You just wish you knew who they were and what their names were and what part of the reservation they lived in. It’s such an inspiration. There is so much I can share on inspiration — everything around me, from the smallest leaf as it drops from a tree to the tallest building on a stormy day, from a flame in a fire to the swell of the Irish Sea; the support my family and my team gives me and by the warmth they show, by the accolades and acceptance of your work, by the great results when you experiment with fabrics, colours and weaves, by the epics, the architecture and the Indian culture — everything inspires me. This is my calling.
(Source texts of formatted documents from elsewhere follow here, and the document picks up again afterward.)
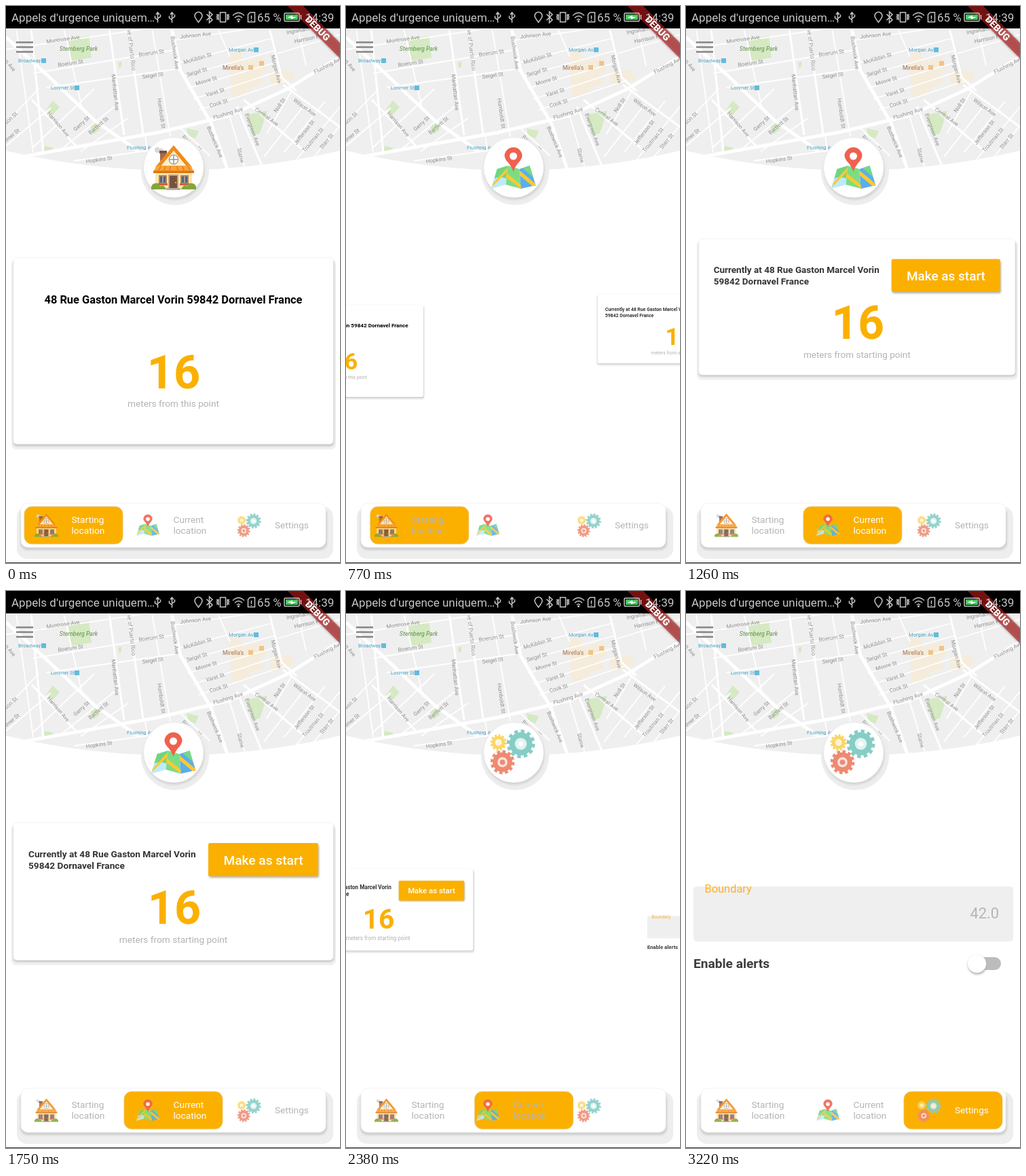
Recreate the animation shown at these times as an HTML page. Size 492 by 820 pixels, loop 3.29 s.

```html
<!DOCTYPE html>
<html lang="en">
<head>
<meta charset="utf-8">
<title>Distance tracker</title>
<style>
@property --page { syntax: "<number>"; inherits: true; initial-value: 0; }
@property --tab { syntax: "<number>"; inherits: true; initial-value: 0; }
@property --sel { syntax: "<number>"; inherits: true; initial-value: 0; }

html, body { margin: 0; width: 100%; height: 100%; overflow: hidden; background: #fff; }
svg.stage {
  display: block; width: 492px; height: 820px;
  font-family: Roboto, "Noto Sans", sans-serif;
  --amber: #fbb000;
  animation: page 3290ms infinite, tab 3290ms infinite, sel 3290ms step-end infinite;
}
@keyframes page {
  0% { --page: 0; }
  17.75% { --page: 0; animation-timing-function: cubic-bezier(.333, .9, .667, 1); }
  42.3% { --page: 1; }
  68.05% { --page: 1; animation-timing-function: cubic-bezier(.333, .9, .667, 1); }
  92.6%, 100% { --page: 2; }
}
@keyframes tab {
  0% { --tab: 0; }
  20.1% { --tab: 0; animation-timing-function: ease-in-out; }
  39.5% { --tab: 1; }
  67.95% { --tab: 1; animation-timing-function: ease-in-out; }
  87.4%, 100% { --tab: 2; }
}
@keyframes sel {
  0% { --sel: 0; }
  17.75% { --sel: 1; }
  68.05%, 100% { --sel: 2; }
}

/* Pages slide by a full width and shrink with their distance from the centre */
.page {
  --d: calc(var(--i) - var(--page));
  transform-origin: 246px 508px;
  transform: translateX(calc(var(--d) * 492px)) scale(max(0, 1 - max(var(--d), -1 * var(--d))));
}
.hero, .label {
  --s: calc(var(--i) - var(--sel));
  --on: max(0, 1 - max(var(--s), -1 * var(--s)));
}
.hero { opacity: var(--on); }
.label {
  --c: calc(180 + 75 * var(--on));
  fill: rgb(var(--c), var(--c), var(--c));
  font-size: 13.67px;
}
.pill { transform: translateX(calc(var(--tab) * 147px)); }

.amber { fill: var(--amber); }
.mid { text-anchor: middle; }
.bold { font-weight: 700; }
.big { font-size: 68.35px; font-weight: 700; fill: var(--amber); text-anchor: middle; }
.note { font-size: 13.67px; fill: #b2b2b2; text-anchor: middle; }
.icon { opacity: .87; }
.line { fill: none; stroke: #c6c6c6; stroke-width: 1.5; }
.road { fill: none; stroke: #fff; stroke-linejoin: round; }
#streets { font-size: 8px; fill: #8f8f8f; text-anchor: middle; }
.stop { font-size: 7.6px; fill: #45a3c4; }
</style>
</head>
<body>
<svg class="stage" viewBox="0 0 492 820">
  <defs>
    <filter id="soft" x="-10%" y="-10%" width="120%" height="130%"><feGaussianBlur stdDeviation="1.6"/></filter>
    <clipPath id="dome"><path d="M0 33H492V213Q246 271 0 213Z"/></clipPath>

    <symbol id="house" viewBox="0 0 66 66">
      <path d="M5 5q5-5 7 0q6-2 6 4q-3 5-8 2q-6 0-5-6" fill="#d5d8da"/>
      <path d="M13 9h9v20h-9z" fill="#a5694f"/>
      <path d="M12 8h11v4H12z" fill="#7d5240"/>
      <path d="M6 40h54v24H6z" fill="#fbe6ad"/>
      <path d="M33 3L55 32H11Z" fill="#fdf1cf"/>
      <path d="M33 0L60 32H53L33 8L13 32H6Z" fill="#f28a18"/>
      <circle cx="33" cy="21" r="7.5" fill="#c9a27d"/>
      <circle cx="33" cy="21" r="6" fill="#fff"/>
      <path d="M33 14v14M26 21h14" stroke="#8b9aa5" stroke-width="1.5"/>
      <path d="M8 30H58L63 39H3Z" fill="#f9a43a"/>
      <path d="M3 37.500H63V41H3Z" fill="#df7412"/>
      <path d="M14 31l-3 6m10-6l-2 6m9-6l-1 6m11-6l1 6m7-6l2 6m6-6l3 6" stroke="#e47e16" stroke-width="1.500"/>
      <path d="M25 43h15v22H25z" fill="#caa374"/>
      <path d="M27 45h11v20H27z" fill="#76533f"/>
      <circle cx="36" cy="55" r="1" fill="#f5cc62"/>
      <path d="M11 44h12v13H11zM43 44h12v13H43z" fill="#b98256"/>
      <path d="M13 46h8v9h-8zM45 46h8v9h-8z" fill="#536378"/>
      <path d="M17 46v9M49 46v9" stroke="#e9ddc1"/>
      <path d="M10 56h14v3H10zM42 56h14v3H42z" fill="#d65d41"/>
      <path d="M0 65q-1-8 6-9q5-1 7 4q6-3 9 5zM66 65q1-8-6-9q-5-1-7 4q-6-3-9 5z" fill="#83a637"/>
      <path d="M22 63h21v3H22z" fill="#b7aaa0"/>
    </symbol>

    <symbol id="place" viewBox="0 0 66 66">
      <path d="M9 33L25 28L22 56L0 62Z" fill="#bdeafd"/>
      <path d="M9 33L25 28L23 47Q13 43 5 47Z" fill="#71d57c"/>
      <path d="M25 28L42 33L44 62L22 56Z" fill="#7bdd83"/>
      <path d="M42 33L57 28L66 57L44 62Z" fill="#5aaeee"/>
      <path d="M47 32L57 28L62 45Z" fill="#75d97e"/>
      <path d="M23 39L44 56L44 62L22 45ZM42 35L66 55V58L61 58L42 42Z" fill="#fbc933"/>
      <path d="M3 54L25 30L24 37L2 59Z" fill="#fbc933"/>
      <path d="M33 37Q30 28 24 22Q18 15 21 9Q25 1 33 1T45 9Q48 15 42 22Q36 28 33 37Z" fill="#f0604f"/>
      <circle cx="33" cy="14" r="5.500" fill="#fff"/>
    </symbol>

    <g id="gear">
      <circle r="8.200" fill="currentColor"/>
      <circle r="8.900" fill="none" stroke="currentColor" stroke-width="2.400" pathLength="24" stroke-dasharray="1.100 .9"/>
      <circle r="4.200" fill="#fff" opacity=".75"/>
    </g>
    <symbol id="gears" viewBox="0 0 66 66">
      <g color="#86cdc6" transform="translate(44.500 21) scale(2.080)"><use href="#gear"/><circle r="1.800" fill="#fff"/></g>
      <g color="#fbd565" transform="translate(11.500 19) scale(1.200)"><use href="#gear"/></g>
      <g color="#ed8a72" transform="translate(17.500 48) scale(1.760)"><use href="#gear"/><circle r="2.200" fill="currentColor"/></g>
    </symbol>

    <path id="usb" d="M0 8V-6M-2.500-4L0-7L2.500-4M0 4L-4 1V-2M0 2L4-1V-4" class="line"/>
  </defs>

  <rect width="492" height="820" fill="#fff"/>

  <g clip-path="url(#dome)">
    <rect width="492" height="270" fill="#efefef"/>
    <g fill="#d5e9c2">
      <path d="M92 48L122 44L126 76L96 81ZM69 139L79 149L69 160L59 153Z"/>
      <path d="M124 177L132 171L138 182L129 189ZM165 83l5-1v8l-4 1zM266 180L284 184L279 195L268 191Z"/>
      <path d="M355 160L385 154L374 187L364 191ZM57 206l13 3l-8 9l-9-2z"/>
    </g>
    <path d="M328 70L345 66L360 128L333 135ZM348 83L378 74L385 95L355 105ZM388 97L420 94L426 108L391 120ZM340 108L375 99L380 114L345 124Z" fill="#f5ecdc"/>
    <g class="road" stroke-width="1.800">
      <path d="M0 64L250 27M40 99L252 64M60 120L256 92M250 50L492 14M252 84L390 48M262 103L395 66M268 121L398 83M276 137L405 95M284 153L412 110"/>
      <path d="M15 33L40 215M85 33L112 150M215 33L242 192M312 33L330 75M430 33L442 88M400 70L492 42"/>
      <path d="M0 172L48 122M0 206L66 150M40 208L130 122M80 212L160 148M110 214L180 165"/>
      <path d="M384 188L425 118M410 215L470 140M428 226L492 148M452 224L492 176M380 222L440 145"/>
      <path d="M255 178L300 220M328 158L352 238M100 228L215 212M205 190L212 240"/>
    </g>
    <g class="road" stroke-width="3">
      <path d="M37 33L55 216M152 33L174 190M180 33L202 188M388 33L406 105L428 125M340 148L378 238M350 138L440 214M408 116L492 178M38 138L105 208"/>
    </g>
    <g class="road" stroke-width="5">
      <path d="M0 46L62 103L130 168L195 214M244 33L257 95L302 172L326 240M0 226L225 186L330 161L415 122L492 74"/>
    </g>
    <g id="streets"></g>
    <g class="stop">
      <text x="18" y="83">Broadway</text><text x="66" y="123">Lorimer St</text>
      <text x="328" y="67">Morgan Av</text><text x="178" y="211">Flushing Av</text>
      <path d="M52 77h7v7h-7zM101 117h7v7h-7zM365 61h7v7h-7z" fill="#62bbdc"/>
    </g>
    <text x="107" y="66" class="mid" font-size="8.800" font-style="italic" fill="#5d8e45">Sternberg Park</text>
    <text x="319" y="94" font-size="8.600" fill="#a5744f">Mirella's</text>
    <path d="M357 87h7v7h-7zM373 81h7v7h-7z" fill="#efc489"/>
  </g>

  <path d="M15 53.500H40M15 60.500H40M15 67.500H40" stroke="#858585" stroke-width="2.600"/>

  <circle cx="249" cy="243" r="50" fill="#ededed"/>
  <circle cx="248" cy="241" r="44.500" fill="#d4d4d4" filter="url(#soft)"/>
  <circle cx="247" cy="238" r="44" fill="#fff"/>
  <use class="hero" style="--i:0" href="#house" x="214" y="205" width="66" height="66"/>
  <use class="hero" style="--i:1" href="#place" x="213.500" y="207" width="66" height="66"/>
  <use class="hero" style="--i:2" href="#gears" x="213" y="204" width="66" height="66"/>

  <g class="page" style="--i:0">
    <rect x="8" y="373" width="478" height="280" rx="7" fill="#f1f1f1"/>
    <rect x="11" y="374" width="472" height="274" rx="5" fill="#c4c4c4" filter="url(#soft)"/>
    <rect x="11" y="370.500" width="471" height="274.500" rx="5" fill="#fff" stroke="#eee" stroke-width=".7"/>
    <text x="246.500" y="437.500" class="mid bold" font-size="16.400">48 Rue Gaston Marcel Vorin 59842 Dornavel France</text>
    <text x="247" y="563" class="big">16</text>
    <text x="246.500" y="590" class="note">meters from this point</text>
  </g>

  <g class="page" style="--i:1">
    <rect x="8" y="344" width="478" height="207" rx="7" fill="#f1f1f1"/>
    <rect x="11" y="345" width="472" height="201" rx="5" fill="#c4c4c4" filter="url(#soft)"/>
    <rect x="11" y="341" width="471" height="202.500" rx="5" fill="#fff" stroke="#eee" stroke-width=".7"/>
    <g class="bold" font-size="13.670" fill="#333">
      <text x="33" y="392">Currently at 48 Rue Gaston Marcel Vorin</text>
      <text x="33" y="408.500">59842 Dornavel France</text>
    </g>
    <rect x="299" y="374" width="162" height="48" rx="3" fill="#b0b0b0" filter="url(#soft)"/>
    <rect x="298" y="371" width="162" height="49" rx="2.500" class="amber"/>
    <text x="379" y="403" class="mid" font-size="19.140" font-weight="500" fill="#fff">Make as start</text>
    <text x="248" y="490" class="big">16</text>
    <text x="246.500" y="518" class="note">meters from starting point</text>
  </g>

  <g class="page" style="--i:2">
    <rect x="11" y="435" width="471" height="81" rx="5" fill="#efefef"/>
    <text x="27.500" y="444" font-size="16.400" fill="#fbb22c">Boundary</text>
    <text x="461" y="482" font-size="21.870" fill="#b5b5b5" text-anchor="end">42.0</text>
    <text x="11" y="555" class="bold" font-size="19.140" fill="#3d3d3d">Enable alerts</text>
    <rect x="418" y="539" width="46" height="19" rx="9.500" fill="#bcbcbc"/>
    <circle cx="429" cy="550.500" r="14" fill="#b5b5b5" filter="url(#soft)"/>
    <circle cx="428.500" cy="548.500" r="13.600" fill="#fff"/>
  </g>

  <rect x="16" y="737" width="466" height="77" rx="15" fill="#eee"/>
  <rect x="21" y="738" width="452" height="63" rx="11" fill="#cfcfcf" filter="url(#soft)"/>
  <rect x="22" y="732" width="449" height="65" rx="10" fill="#fff" stroke="#eee" stroke-width=".7"/>
  <rect class="pill amber" x="27" y="737" width="145" height="55" rx="11" stroke="#e9c067" stroke-width=".8"/>
  <g class="icon">
    <use href="#house" x="42" y="747" width="35" height="35"/>
    <use href="#place" x="192" y="748" width="34" height="34"/>
    <use href="#gears" x="341" y="747" width="35" height="35"/>
  </g>
  <g class="label" style="--i:0"><text x="96.500" y="761">Starting</text><text x="96.500" y="777">location</text></g>
  <g class="label" style="--i:1"><text x="246.500" y="761">Current</text><text x="246.500" y="777">location</text></g>
  <g class="label" style="--i:2"><text x="396" y="769">Settings</text></g>
  <path d="M0 819.500H492" stroke="#444"/>

  <rect width="492" height="33" fill="#000"/>
  <g transform="translate(492 0) rotate(45) scale(1.367)">
    <rect x="-40" y="28" width="80" height="12" fill="#000" opacity=".3" filter="url(#soft)"/>
    <rect x="-40" y="28" width="80" height="12" fill="#b71c1c" opacity=".63"/>
    <text y="37.600" class="mid" font-size="10.200" font-weight="900" fill="#fff">DEBUG</text>
  </g>
  <g font-size="17" fill="#c6c6c6">
    <text x="8" y="23">Appels d'urgence uniquem…</text>
    <text x="370" y="22.500">65 %</text>
    <text x="441" y="23">14:39</text>
  </g>
  <use href="#usb" x="223.500" y="16.500"/>
  <use href="#usb" x="244.500" y="16.500"/>
  <g class="line">
    <path d="M283.500 24Q278 17 278 14.500A5.500 5.500 0 0 1 289 14.500Q289 17 283.500 24Z"/>
    <path d="M295.500 12L304 20.500L299.500 24.500V8.500L304 12.500L295.500 21"/>
    <path d="M315.500 9.500h8v14h-8zM313 12v9M310.500 12l1 2-1 2 1 2-1 2M326 12v9M328.500 12l-1 2 1 2-1 2 1 2"/>
    <path d="M334 14Q342.500 6 351 14M337 17.500Q342.500 12 348 17.500M340 20.500Q342.500 18 345 20.500"/>
    <path d="M359.500 9.500h7v14h-10v-11zM361.500 14v5M361.500 20.500v1.500"/>
    <rect x="410" y="10.500" width="22" height="12" rx="1.500"/>
    <path d="M434.500 13v7"/>
  </g>
  <circle cx="342.500" cy="22.500" r="1.500" fill="#c6c6c6"/>
  <rect x="412" y="12.500" width="18" height="8" fill="#46c95b"/>
  <path d="M414 17l8-3v2h6l-8 3.500v-2z" fill="#fff"/>
</svg>
<script>
// name, centre x, centre y, angle
const streets = [
  ["Montrose Ave", 84, 49, -8], ["Boerum St", 95, 84, -8], ["Boerum St", 214, 69, -8],
  ["Seigel St", 216, 102, -8], ["Seigel St", 281, 97, -16], ["McKibbin St", 282, 77, -16],
  ["Johnson Ave", 279, 43, -6], ["Moore St", 295, 110, -16], ["Varet St", 308, 127, -16],
  ["Cook St", 313, 143, -16], ["Flushing Ave", 327, 158, -17], ["Flushing Ave", 474, 87, -28],
  ["Manhattan Ave", 161, 127, 84], ["ve of Puerto Rico", 185, 65, 83], ["Bushwick Ave", 249, 69, 82],
  ["Humboldt St", 229, 158, 82], ["Harrison Ave", 77, 174, 50], ["Gerry St", 111, 173, -42],
  ["Bartlett St", 136, 176, -40], ["Hopkins St", 137, 226, -8], ["Beaver St", 274, 202, 37],
  ["Bushwick Ave", 308, 200, 67], ["Evergreen Ave", 363, 182, 70], ["Stanw", 346, 220, 76],
  ["Central Ave", 384, 163, 36], ["Morgan Ave", 398, 93, 76], ["Noll St", 403, 146, -55],
  ["Wilson Ave", 440, 149, 36], ["Jefferson St", 439, 186, -52], ["Troutman St", 452, 197, -50],
  ["Starr St", 472, 199, -50], ["Harrison Pl", 444, 48, -12], ["Ingraham", 430, 36, -10],
  ["on Ave", 5, 86, 50], ["son St", 7, 165, -42], ["imer St", 9, 190, -40]
];
const layer = document.getElementById("streets");
for (const [name, x, y, angle] of streets) {
  const label = document.createElementNS(layer.namespaceURI, "text");
  label.textContent = name;
  label.setAttribute("dy", ".35em");
  label.setAttribute("transform", `translate(${x} ${y}) rotate(${angle})`);
  layer.append(label);
}
</script>
</body>
</html>
```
I put all my hopes and dreams into my work. I put my heart and soul into my work. I look at one of the pieces I have done a long time ago and I know exactly what was happening in my life because the fabric will tell me what was happening to me at that point. You can just see the whole history of my life in my work. When you see my designs and weaving, you see me and what inspires me. And when you see me, you see my designs and weaving. We are one and the same.
Question: Do you think there is an appreciation for Indian fashion in the Western world?
Answer: There is so much press around an appreciation for Indian fashion in the Western world. The use of natural materials is the biggest trend to have emerged over the past five years and it now has a global demand. Western celebrities and non-celebrities alike have always been obsessed with our saris, jewelry, bindis and henna ‘tattoos.’ We have such a selection of weaves, textures, embroideries and textiles — that it’s hard not to fall in love with our fashion.
Today, India has a quite strong foothold in the global fashion industry — be it our designers, textiles or saris. Not only are our designers a hit at international fashion weeks and a go-to for celebrities at red carpet events; our clothes and culture is an inspiration to many designers internationally. Indian designers are striking on the international fashion arena with incomparable, unique age-old treasures of weaves, embroideries, various fabrics and vibrant colours by combining innovation, creativity, unique styles and comfort. Indian fashion’s influence on world runways has finally become prominent enough to be dismissed by even the most fashionably cynical.
The Indian kurti for example, is positively revelling in its global fashion limelight. Even Hermes launched a sari line to try and tap into the Indian market in 2011. I think the world is ready to embrace ‘Brand India.’
Pic: Vancouver Desi